Crowdfunding Awaits Key Rules From SEC
Professor Joseph Grundfest spoke with the San Francisco Chronicle's Kathleen Pender on why he believes that while there may be "a tremendous future for using the Internet to facilitate investments" it doesn't necessarily mean "there is a tremendous opportunity for crowdfunding."
Congress created equity crowdfunding, but the Securities and Exchange Commission holds the infant industry's life in its hands.
The Jumpstart Our Business Startups Act, passed almost a year ago, will let privately held companies sell up to $1 million a year in unregistered stock to mom-and-pop investors using the Internet and social media. But they can't start until the SEC completes the regulations.
Joe Grundfest, a Stanford law professor, pointed out that Kickstarter has started requiring people raising money to disclose their project's risks and challenges. "This is not an SEC-regulated market.

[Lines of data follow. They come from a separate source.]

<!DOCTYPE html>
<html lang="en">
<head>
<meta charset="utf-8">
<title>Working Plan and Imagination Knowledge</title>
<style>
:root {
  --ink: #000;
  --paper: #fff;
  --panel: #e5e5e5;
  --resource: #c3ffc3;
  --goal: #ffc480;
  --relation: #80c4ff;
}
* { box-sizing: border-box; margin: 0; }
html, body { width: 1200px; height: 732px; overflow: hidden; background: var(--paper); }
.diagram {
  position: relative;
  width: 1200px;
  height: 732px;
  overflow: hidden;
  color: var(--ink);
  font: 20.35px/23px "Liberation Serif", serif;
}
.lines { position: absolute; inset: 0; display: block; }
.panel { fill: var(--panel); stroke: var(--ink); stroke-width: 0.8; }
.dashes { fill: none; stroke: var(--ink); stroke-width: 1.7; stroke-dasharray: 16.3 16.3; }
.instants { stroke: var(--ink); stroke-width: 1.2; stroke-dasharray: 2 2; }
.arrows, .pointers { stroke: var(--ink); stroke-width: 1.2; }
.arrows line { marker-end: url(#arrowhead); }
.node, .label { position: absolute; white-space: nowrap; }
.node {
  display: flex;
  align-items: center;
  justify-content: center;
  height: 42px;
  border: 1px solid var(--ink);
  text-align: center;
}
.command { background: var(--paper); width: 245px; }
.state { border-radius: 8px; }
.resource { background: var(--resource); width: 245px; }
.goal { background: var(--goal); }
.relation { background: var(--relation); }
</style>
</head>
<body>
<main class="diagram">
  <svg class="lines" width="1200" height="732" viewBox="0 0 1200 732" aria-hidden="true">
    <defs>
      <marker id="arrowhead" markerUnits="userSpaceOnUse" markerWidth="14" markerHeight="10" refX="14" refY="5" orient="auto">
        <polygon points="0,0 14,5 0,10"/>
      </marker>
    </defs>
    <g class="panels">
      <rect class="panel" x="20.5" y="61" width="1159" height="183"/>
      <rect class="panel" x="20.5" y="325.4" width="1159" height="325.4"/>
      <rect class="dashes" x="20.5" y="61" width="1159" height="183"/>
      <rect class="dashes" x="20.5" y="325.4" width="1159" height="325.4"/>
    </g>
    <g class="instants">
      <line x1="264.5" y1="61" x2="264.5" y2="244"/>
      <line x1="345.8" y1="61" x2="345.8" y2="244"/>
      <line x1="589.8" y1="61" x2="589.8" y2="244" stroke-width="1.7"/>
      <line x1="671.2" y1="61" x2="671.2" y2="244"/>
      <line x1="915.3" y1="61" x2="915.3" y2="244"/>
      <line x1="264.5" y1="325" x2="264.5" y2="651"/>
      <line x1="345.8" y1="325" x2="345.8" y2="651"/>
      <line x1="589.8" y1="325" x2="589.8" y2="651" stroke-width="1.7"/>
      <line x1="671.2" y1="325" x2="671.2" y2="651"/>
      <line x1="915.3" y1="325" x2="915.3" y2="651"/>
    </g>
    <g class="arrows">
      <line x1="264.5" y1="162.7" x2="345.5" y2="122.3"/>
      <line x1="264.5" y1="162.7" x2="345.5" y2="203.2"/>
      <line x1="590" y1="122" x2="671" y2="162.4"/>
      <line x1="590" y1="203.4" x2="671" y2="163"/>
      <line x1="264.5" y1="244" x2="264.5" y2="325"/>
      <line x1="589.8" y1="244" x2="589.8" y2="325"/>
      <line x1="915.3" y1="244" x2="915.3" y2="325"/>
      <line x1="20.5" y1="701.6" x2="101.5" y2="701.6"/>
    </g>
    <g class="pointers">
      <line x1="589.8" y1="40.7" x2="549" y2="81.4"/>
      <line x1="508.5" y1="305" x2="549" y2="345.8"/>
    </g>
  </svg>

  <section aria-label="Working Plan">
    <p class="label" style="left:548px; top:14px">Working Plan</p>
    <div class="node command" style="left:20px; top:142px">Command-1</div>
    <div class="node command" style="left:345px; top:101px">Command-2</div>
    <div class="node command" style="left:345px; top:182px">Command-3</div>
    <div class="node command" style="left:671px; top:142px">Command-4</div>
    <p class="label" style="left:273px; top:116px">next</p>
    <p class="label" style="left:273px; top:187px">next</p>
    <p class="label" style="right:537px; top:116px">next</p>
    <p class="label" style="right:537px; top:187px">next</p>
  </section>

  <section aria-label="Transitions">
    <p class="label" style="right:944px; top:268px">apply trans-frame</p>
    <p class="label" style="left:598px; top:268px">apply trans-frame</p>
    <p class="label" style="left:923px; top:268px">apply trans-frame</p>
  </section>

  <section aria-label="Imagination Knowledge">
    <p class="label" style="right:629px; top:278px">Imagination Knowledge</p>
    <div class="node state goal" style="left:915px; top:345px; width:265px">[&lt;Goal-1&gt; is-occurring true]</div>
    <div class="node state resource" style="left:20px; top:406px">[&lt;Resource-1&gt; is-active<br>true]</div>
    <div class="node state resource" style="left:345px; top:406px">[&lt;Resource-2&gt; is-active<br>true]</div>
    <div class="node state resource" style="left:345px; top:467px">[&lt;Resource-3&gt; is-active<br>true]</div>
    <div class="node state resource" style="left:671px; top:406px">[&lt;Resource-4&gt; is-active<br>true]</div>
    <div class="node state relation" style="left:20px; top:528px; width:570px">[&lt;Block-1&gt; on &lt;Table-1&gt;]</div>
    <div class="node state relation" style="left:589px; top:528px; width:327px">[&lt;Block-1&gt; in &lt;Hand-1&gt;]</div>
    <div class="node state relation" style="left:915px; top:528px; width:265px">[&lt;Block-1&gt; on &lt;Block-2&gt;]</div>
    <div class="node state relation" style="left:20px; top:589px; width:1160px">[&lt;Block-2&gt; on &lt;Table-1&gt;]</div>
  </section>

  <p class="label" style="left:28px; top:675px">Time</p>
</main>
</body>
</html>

They are doing it because there is enough stuff on Kickstarter that fails," he says.
Grundfest could see limited uses for crowdfunding, such as opening a Scotch bar in Palo Alto. "There is a tremendous future for using the Internet to facilitate investments," he said. "That does not mean there is a tremendous opportunity for crowdfunding."